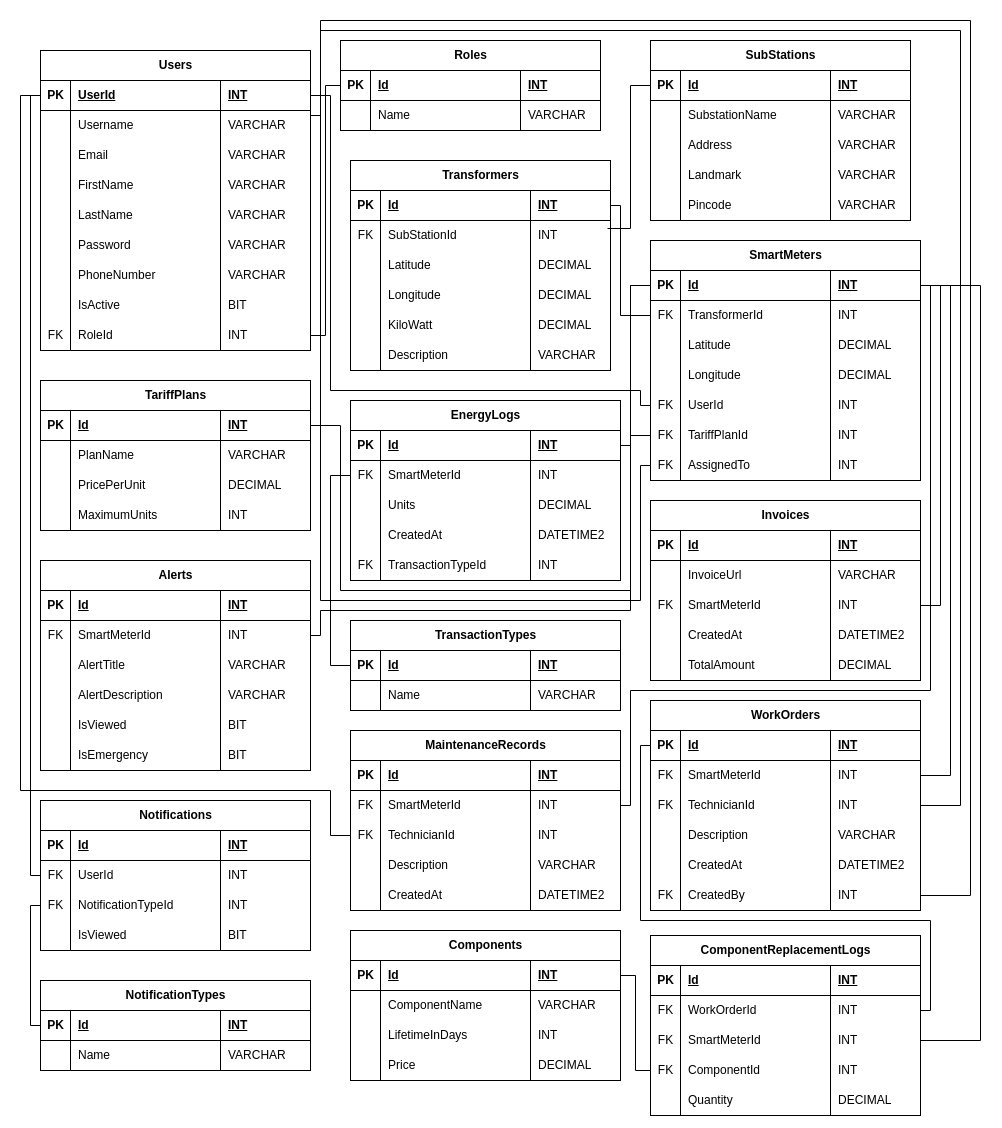
<!DOCTYPE html>
<html lang="en">
<head>
<meta charset="utf-8">
<title>Smart meter database schema</title>
<style>
:root { --ink: #000; --paper: #fff; --row: 30px; }
* { box-sizing: border-box; margin: 0; padding: 0; }
html, body { width: 1002px; height: 1128px; overflow: hidden; background: var(--paper); }
.schema { position: relative; width: 1002px; height: 1128px; overflow: hidden; color: var(--ink); font: 12px "Liberation Sans", Arial, sans-serif; }
.entity { position: absolute; width: 271px; border: 1px solid var(--ink); background: var(--paper); }
.narrow { width: 261px; }
.entity h2 { height: var(--row); border-bottom: 1px solid var(--ink); font-size: 12px; line-height: 29px; text-align: center; }
.entity p { display: grid; grid-template-columns: 30px 150px 1fr; height: var(--row); line-height: 28px; white-space: nowrap; }
.entity p:last-child { height: 29px; }
.entity p > * { padding-left: 7px; font-weight: inherit; }
.entity p > b { padding: 0; text-align: center; border-right: 1px solid var(--ink); }
.entity p > span { border-right: 1px solid var(--ink); }
.entity i { font-style: normal; }
.entity .key { border-bottom: 1px solid var(--ink); font-weight: 700; }
.key span, .key i { text-decoration: underline; }
.relations { position: absolute; left: 0; top: 0; fill: none; stroke: var(--ink); stroke-width: 1; }
</style>
</head>
<body>
<main class="schema">

<section class="entity" style="left:40px;top:50px">
<h2>Users</h2>
<p class="key"><b>PK</b><span>UserId</span><i>INT</i></p>
<p><b></b><span>Username</span><i>VARCHAR</i></p>
<p><b></b><span>Email</span><i>VARCHAR</i></p>
<p><b></b><span>FirstName</span><i>VARCHAR</i></p>
<p><b></b><span>LastName</span><i>VARCHAR</i></p>
<p><b></b><span>Password</span><i>VARCHAR</i></p>
<p><b></b><span>PhoneNumber</span><i>VARCHAR</i></p>
<p><b></b><span>IsActive</span><i>BIT</i></p>
<p><b>FK</b><span>RoleId</span><i>INT</i></p>
</section>

<section class="entity" style="left:40px;top:380px">
<h2>TariffPlans</h2>
<p class="key"><b>PK</b><span>Id</span><i>INT</i></p>
<p><b></b><span>PlanName</span><i>VARCHAR</i></p>
<p><b></b><span>PricePerUnit</span><i>DECIMAL</i></p>
<p><b></b><span>MaximumUnits</span><i>INT</i></p>
</section>

<section class="entity" style="left:40px;top:560px">
<h2>Alerts</h2>
<p class="key"><b>PK</b><span>Id</span><i>INT</i></p>
<p><b>FK</b><span>SmartMeterId</span><i>INT</i></p>
<p><b></b><span>AlertTitle</span><i>VARCHAR</i></p>
<p><b></b><span>AlertDescription</span><i>VARCHAR</i></p>
<p><b></b><span>IsViewed</span><i>BIT</i></p>
<p><b></b><span>IsEmergency</span><i>BIT</i></p>
</section>

<section class="entity" style="left:40px;top:800px">
<h2>Notifications</h2>
<p class="key"><b>PK</b><span>Id</span><i>INT</i></p>
<p><b>FK</b><span>UserId</span><i>INT</i></p>
<p><b>FK</b><span>NotificationTypeId</span><i>INT</i></p>
<p><b></b><span>IsViewed</span><i>BIT</i></p>
</section>

<section class="entity" style="left:40px;top:980px">
<h2>NotificationTypes</h2>
<p class="key"><b>PK</b><span>Id</span><i>INT</i></p>
<p><b></b><span>Name</span><i>VARCHAR</i></p>
</section>

<section class="entity narrow" style="left:340px;top:40px">
<h2>Roles</h2>
<p class="key"><b>PK</b><span>Id</span><i>INT</i></p>
<p><b></b><span>Name</span><i>VARCHAR</i></p>
</section>

<section class="entity narrow" style="left:350px;top:160px">
<h2>Transformers</h2>
<p class="key"><b>PK</b><span>Id</span><i>INT</i></p>
<p><b>FK</b><span>SubStationId</span><i>INT</i></p>
<p><b></b><span>Latitude</span><i>DECIMAL</i></p>
<p><b></b><span>Longitude</span><i>DECIMAL</i></p>
<p><b></b><span>KiloWatt</span><i>DECIMAL</i></p>
<p><b></b><span>Description</span><i>VARCHAR</i></p>
</section>

<section class="entity" style="left:350px;top:400px">
<h2>EnergyLogs</h2>
<p class="key"><b>PK</b><span>Id</span><i>INT</i></p>
<p><b>FK</b><span>SmartMeterId</span><i>INT</i></p>
<p><b></b><span>Units</span><i>DECIMAL</i></p>
<p><b></b><span>CreatedAt</span><i>DATETIME2</i></p>
<p><b>FK</b><span>TransactionTypeId</span><i>INT</i></p>
</section>

<section class="entity" style="left:350px;top:620px">
<h2>TransactionTypes</h2>
<p class="key"><b>PK</b><span>Id</span><i>INT</i></p>
<p><b></b><span>Name</span><i>VARCHAR</i></p>
</section>

<section class="entity" style="left:350px;top:730px">
<h2>MaintenanceRecords</h2>
<p class="key"><b>PK</b><span>Id</span><i>INT</i></p>
<p><b>FK</b><span>SmartMeterId</span><i>INT</i></p>
<p><b>FK</b><span>TechnicianId</span><i>INT</i></p>
<p><b></b><span>Description</span><i>VARCHAR</i></p>
<p><b></b><span>CreatedAt</span><i>DATETIME2</i></p>
</section>

<section class="entity" style="left:350px;top:930px">
<h2>Components</h2>
<p class="key"><b>PK</b><span>Id</span><i>INT</i></p>
<p><b></b><span>ComponentName</span><i>VARCHAR</i></p>
<p><b></b><span>LifetimeInDays</span><i>INT</i></p>
<p><b></b><span>Price</span><i>DECIMAL</i></p>
</section>

<section class="entity narrow" style="left:650px;top:40px">
<h2>SubStations</h2>
<p class="key"><b>PK</b><span>Id</span><i>INT</i></p>
<p><b></b><span>SubstationName</span><i>VARCHAR</i></p>
<p><b></b><span>Address</span><i>VARCHAR</i></p>
<p><b></b><span>Landmark</span><i>VARCHAR</i></p>
<p><b></b><span>Pincode</span><i>VARCHAR</i></p>
</section>

<section class="entity" style="left:650px;top:240px">
<h2>SmartMeters</h2>
<p class="key"><b>PK</b><span>Id</span><i>INT</i></p>
<p><b>FK</b><span>TransformerId</span><i>INT</i></p>
<p><b></b><span>Latitude</span><i>DECIMAL</i></p>
<p><b></b><span>Longitude</span><i>DECIMAL</i></p>
<p><b>FK</b><span>UserId</span><i>INT</i></p>
<p><b>FK</b><span>TariffPlanId</span><i>INT</i></p>
<p><b>FK</b><span>AssignedTo</span><i>INT</i></p>
</section>

<section class="entity" style="left:650px;top:500px">
<h2>Invoices</h2>
<p class="key"><b>PK</b><span>Id</span><i>INT</i></p>
<p><b></b><span>InvoiceUrl</span><i>VARCHAR</i></p>
<p><b>FK</b><span>SmartMeterId</span><i>INT</i></p>
<p><b></b><span>CreatedAt</span><i>DATETIME2</i></p>
<p><b></b><span>TotalAmount</span><i>DECIMAL</i></p>
</section>

<section class="entity" style="left:650px;top:700px">
<h2>WorkOrders</h2>
<p class="key"><b>PK</b><span>Id</span><i>INT</i></p>
<p><b>FK</b><span>SmartMeterId</span><i>INT</i></p>
<p><b>FK</b><span>TechnicianId</span><i>INT</i></p>
<p><b></b><span>Description</span><i>VARCHAR</i></p>
<p><b></b><span>CreatedAt</span><i>DATETIME2</i></p>
<p><b>FK</b><span>CreatedBy</span><i>INT</i></p>
</section>

<section class="entity" style="left:650px;top:935px">
<h2>ComponentReplacementLogs</h2>
<p class="key"><b>PK</b><span>Id</span><i>INT</i></p>
<p><b>FK</b><span>WorkOrderId</span><i>INT</i></p>
<p><b>FK</b><span>SmartMeterId</span><i>INT</i></p>
<p><b>FK</b><span>ComponentId</span><i>INT</i></p>
<p><b></b><span>Quantity</span><i>DECIMAL</i></p>
</section>

<svg class="relations" width="1002" height="1128" viewBox="0 0 1002 1128" aria-hidden="true">
<g transform="translate(.5 .5)">
<path id="users-maintenance" d="M40 95H20V790H330V835H350"/>
<path id="users-notifications" d="M40 95H30V875H40"/>
<path id="users-meters" d="M310 95H330V390H640V405H650"/>
<path id="users-meters-assigned" d="M310 95H320V600H640V465H650"/>
<path id="users-orders-creator" d="M310 115H320V20H970V895H920"/>
<path id="users-orders-technician" d="M320 115V30H960V805H920"/>
<path id="roles-users" d="M340 85H325V335H310"/>
<path id="substations-transformers" d="M650 85H630V228H607"/>
<path id="transformers-meters" d="M610 205H620V315H650"/>
<path id="meters-energy" d="M650 285H630V445H620"/>
<path id="meters-alerts" d="M650 285H630V610H320V635H310"/>
<path id="tariffs-meters" d="M310 425H340V590H630V435H650"/>
<path id="transaction-types-energy" d="M350 475H330V665H350"/>
<path id="meters-replacements" d="M920 285H980V1040H920"/>
<path id="meters-orders" d="M920 285H950V775H920"/>
<path id="meters-invoices" d="M920 285H940V605H920"/>
<path id="meters-maintenance" d="M920 285H930V690H630V805H620"/>
<path id="orders-replacements" d="M650 745H640V920H930V1010H920"/>
<path id="components-replacements" d="M620 975H635V1070H650"/>
<path id="notification-types" d="M40 905H30V1025H40"/>
</g>
</svg>
</main>
</body>
</html>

********

For this task, copy every line of the material in which "border" appears.

* { box-sizing: border-box; margin: 0; padding: 0; }
.entity { position: absolute; width: 271px; border: 1px solid var(--ink); background: var(--paper); }
.entity h2 { height: var(--row); border-bottom: 1px solid var(--ink); font-size: 12px; line-height: 29px; text-align: center; }
.entity p > b { padding: 0; text-align: center; border-right: 1px solid var(--ink); }
.entity p > span { border-right: 1px solid var(--ink); }
.entity .key { border-bottom: 1px solid var(--ink); font-weight: 700; }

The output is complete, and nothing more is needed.